In 1945 Tito wrote. ‘We mean to make Yugoslavia both democratic and independent’. How was this possible, asks Basil Davidson, for a war-torn Communist country in a world of super-powers?
Volume 30 Issue 10 October 1980
The Roman invasion of Britain divided its constituent kingdoms and tribes. Some supported the Romans, others fiercely opposed their occupation and suffered dreadfully as a consequence. In the face of continuing resentment at their occupation the Romans, argues Graham Webster, changed from a policy of repression, and began to pay careful attention to the feelings and aspirations of their British subjects.
Princess Abida Sultaan, granddaughter of the last woman ruler of Bhopal, Begum Sultan Jahan, examines the rule of the Begum dynasty.
The beautiful summer palaces of Yuan Ming Yuan outside Peking, designed by Europeans for the Emperor of China in the middle of the eighteenth century, have now been recognised as a curiosity of their country's heritage.
Popular art in the form of cartoons, caricatures and simple engravings offered great potential for political propaganda as the revolutionary leaders discovered.

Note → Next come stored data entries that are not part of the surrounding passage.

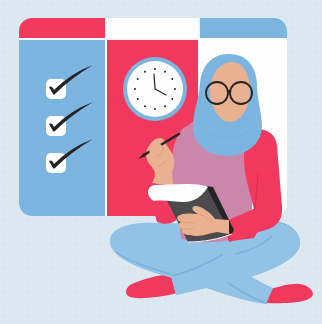
<!DOCTYPE html>
<html lang="en">
<head>
<meta charset="utf-8">
<title>Planning the day</title>
<style>
:root {
  --sky: #dce8f0;
  --blue: #7cb5df;
  --jeans: #92c2e6;
  --jeans-shade: #79b1dc;
  --red: #f0395c;
  --red-shade: #d92d50;
  --mauve: #cb86ab;
  --skin: #eab191;
  --skin-shade: #dd9f80;
  --ink: #262324;
  --cover: #4c4a4c;
  --white: #fefefe;
}
html, body { margin: 0; overflow: hidden; background: var(--sky); }
svg { display: block; width: 322px; height: 324px; }
.sky { fill: var(--sky); }
.blue { fill: var(--blue); }
.jeans { fill: var(--jeans); }
.jeans-shade { fill: var(--jeans-shade); }
.red { fill: var(--red); }
.mauve { fill: var(--mauve); }
.skin { fill: var(--skin); }
.white { fill: var(--white); }
.ink { fill: var(--ink); }
.cover { fill: var(--cover); }
.line { fill: none; stroke: var(--ink); stroke-linecap: round; stroke-linejoin: round; }
.fold { fill: none; stroke: var(--jeans-shade); stroke-width: 1.5; stroke-linecap: round; }
.seam { fill: none; stroke: var(--red-shade); stroke-width: 1.2; stroke-linecap: round; }
.finger { fill: none; stroke: var(--skin-shade); stroke-width: 1; stroke-linecap: round; }
</style>
</head>
<body>
<svg viewBox="0 0 322 324" role="img" aria-label="Woman in a hijab sitting cross-legged and writing in a notebook before a planner with a checklist and a clock">
  <defs>
    <clipPath id="board-shape"><rect x="19" y="18" width="268" height="198" rx="13"/></clipPath>
    <pattern id="paper-grain" width="6" height="6" patternUnits="userSpaceOnUse">
      <circle cx="1" cy="1" r=".5" fill="#fff" opacity=".35"/>
      <circle cx="4" cy="4" r=".5" fill="#9fbdd2" opacity=".22"/>
    </pattern>
    <g id="check-item">
      <rect class="white" width="20" height="20" rx="5"/>
      <path class="ink" d="M3 8Q6 6 8 11Q25-6 47-14Q25-1 9 15Q8 16 7 15Z"/>
    </g>
    <circle id="minute-dot" class="ink" cx="155" cy="69" r="1"/>
  </defs>

  <rect class="sky" width="322" height="324"/>
  <rect width="322" height="324" fill="url(#paper-grain)"/>

  <g id="planner" clip-path="url(#board-shape)">
    <rect class="white" x="19" y="18" width="268" height="198"/>
    <rect class="red" x="19" y="18" width="86" height="20"/>
    <rect class="blue" x="200" y="18" width="87" height="20"/>
    <rect class="blue" x="19" y="40" width="86" height="176"/>
    <rect class="red" x="107" y="40" width="91" height="176"/>
    <path d="M106 38V18M199 38V18M106 39H199" stroke="#e3ebf2" stroke-width="1" fill="none"/>
  </g>

  <g id="checklist">
    <use href="#check-item" x="46" y="79"/>
    <use href="#check-item" x="46" y="116"/>
    <use href="#check-item" x="46" y="153"/>
  </g>

  <g id="clock">
    <circle class="blue" cx="155" cy="89" r="32"/>
    <circle class="white" cx="155" cy="89" r="28"/>
    <use href="#minute-dot"/>
    <use href="#minute-dot" transform="rotate(30 155 89)"/>
    <use href="#minute-dot" transform="rotate(60 155 89)"/>
    <use href="#minute-dot" transform="rotate(90 155 89)"/>
    <use href="#minute-dot" transform="rotate(120 155 89)"/>
    <use href="#minute-dot" transform="rotate(150 155 89)"/>
    <use href="#minute-dot" transform="rotate(180 155 89)"/>
    <use href="#minute-dot" transform="rotate(210 155 89)"/>
    <use href="#minute-dot" transform="rotate(240 155 89)"/>
    <use href="#minute-dot" transform="rotate(270 155 89)"/>
    <use href="#minute-dot" transform="rotate(300 155 89)"/>
    <use href="#minute-dot" transform="rotate(330 155 89)"/>
    <path class="line" stroke-width="1.2" d="M154 74L155 89L166 95"/>
  </g>

  <g id="woman">
    <g id="legs">
      <path class="red" d="M174 275C158 274 146 279 134 283C126 286 124 292 128 296C134 300 158 298 177 293Z"/>
      <path class="red" d="M268 289C278 288 284 284 294 284C304 283 312 288 313 294C312 302 290 304 266 303Z"/>
      <path class="jeans-shade" d="M250 222C278 216 300 226 300 243C300 262 256 277 222 284L176 295L171 276C190 270 212 260 226 250Z"/>
      <path class="jeans" d="M158 223C130 221 108 228 110 243C113 262 150 272 190 283C216 290 242 302 266 304L273 288C254 280 236 266 218 257C236 252 256 240 262 224Z"/>
      <path class="jeans" d="M226 226C270 214 300 224 300 243C300 262 256 277 226 283L176 295L171 276C192 271 214 261 222 255Z"/>
      <path class="fold" d="M222 255C208 263 192 271 172 276M228 283C242 292 256 300 266 303M116 252C130 262 150 268 170 274M236 254C252 250 264 244 272 236"/>
    </g>

    <g id="torso">
      <path class="red" d="M184 126C171 128 164 144 156 169C151 183 152 207 157 222C166 226 176 223 181 215L190 160Z"/>
      <path class="mauve" d="M192 122C179 132 175 153 176 178L181 239C206 245 234 242 250 234L256 150L248 128Z"/>
      <path class="mauve" d="M190 125C180 127 176 138 173 150L170 190L190 190Z"/>
      <path class="red" d="M252 129C268 128 276 134 277 146L282 207C283 222 275 228 262 231L229 242C226 234 226 227 229 220L254 209L247 182C242 161 243 141 252 129Z"/>
      <path class="red" d="M248 136L254 209L229 220L231 241L254 238L262 224L262 140Z"/>
      <path class="seam" d="M255 209L258 174M229 221C227 229 228 236 231 241"/>
    </g>

    <g id="hijab">
      <path class="blue" d="M229 54C211 54 201 67 200 84C199 101 192 113 193 130C195 147 211 156 228 156C247 155 261 144 262 127C262 112 257 101 257 84C256 65 246 54 229 54Z"/>
      <path class="skin" d="M232 62C217 63 210 77 210 93C211 109 220 122 230 122C242 121 250 107 250 90C249 73 243 62 232 62Z"/>
      <path class="fold" d="M207 132C220 141 240 140 252 128"/>
    </g>

    <g id="glasses" class="line" stroke-width="1.8">
      <circle cx="217" cy="93" r="11"/>
      <circle cx="241" cy="93" r="11"/>
      <path d="M228 92Q229 90 230 92"/>
    </g>

    <g id="writing-hand">
      <path class="skin" d="M152 183C156 177 156 171 151 166C145 160 145 151 149 146C152 140 159 136 163 139C166 143 168 148 172 153C176 160 174 167 172 172L173 186Z"/>
      <path class="line" stroke-width="2.6" d="M144 155L179 134"/>
      <path class="ink" d="M138 159L144 153L146 156Z"/>
      <path class="skin" d="M150 148C154 142 160 142 162 146C164 151 158 153 155 156C151 157 148 153 150 148Z"/>
      <path class="finger" d="M155 157C160 155 164 152 163 147M158 166C162 166 165 163 166 160"/>
    </g>

    <g id="notebook">
      <path class="cover" d="M166 199L209 187L232 233C217 240 202 243 188 242Z"/>
      <path class="ink" d="M206 186L213 187L234 230L231 235Z"/>
      <path class="white" d="M154 185C146 187 146 197 154 201C168 199 181 204 191 201C201 198 204 192 208 187C196 182 172 185 154 185Z"/>
      <path d="M188 242C204 242 219 239 232 234" fill="none" stroke="#fefefe" stroke-width="1"/>
    </g>

    <path id="holding-hand" class="skin" d="M229 220L215 219C211 213 203 207 196 206C192 206 191 209 195 212L198 214C190 213 182 213 178 216C176 219 178 221 181 222C177 224 178 228 182 229C181 233 185 235 190 235C200 238 209 233 217 232L229 234Z"/>
    <path class="finger" d="M181 222L194 223M182 229L194 229M198 214C203 215 206 217 208 220"/>
  </g>
</svg>
</body>
</html>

The tango was to Argentina what jazz was to New Orleans. As Simon Collier explains, it swept the world in the pre-First World War era and Carlos Gardel was its star.
"We belong to that little group of peoples destined... for a special role, the tragic role. Their anxiety is not whether they will be prosperous tomorrow, great or small, but whether they will be at all..." - Lionel Groulx, Quebec historian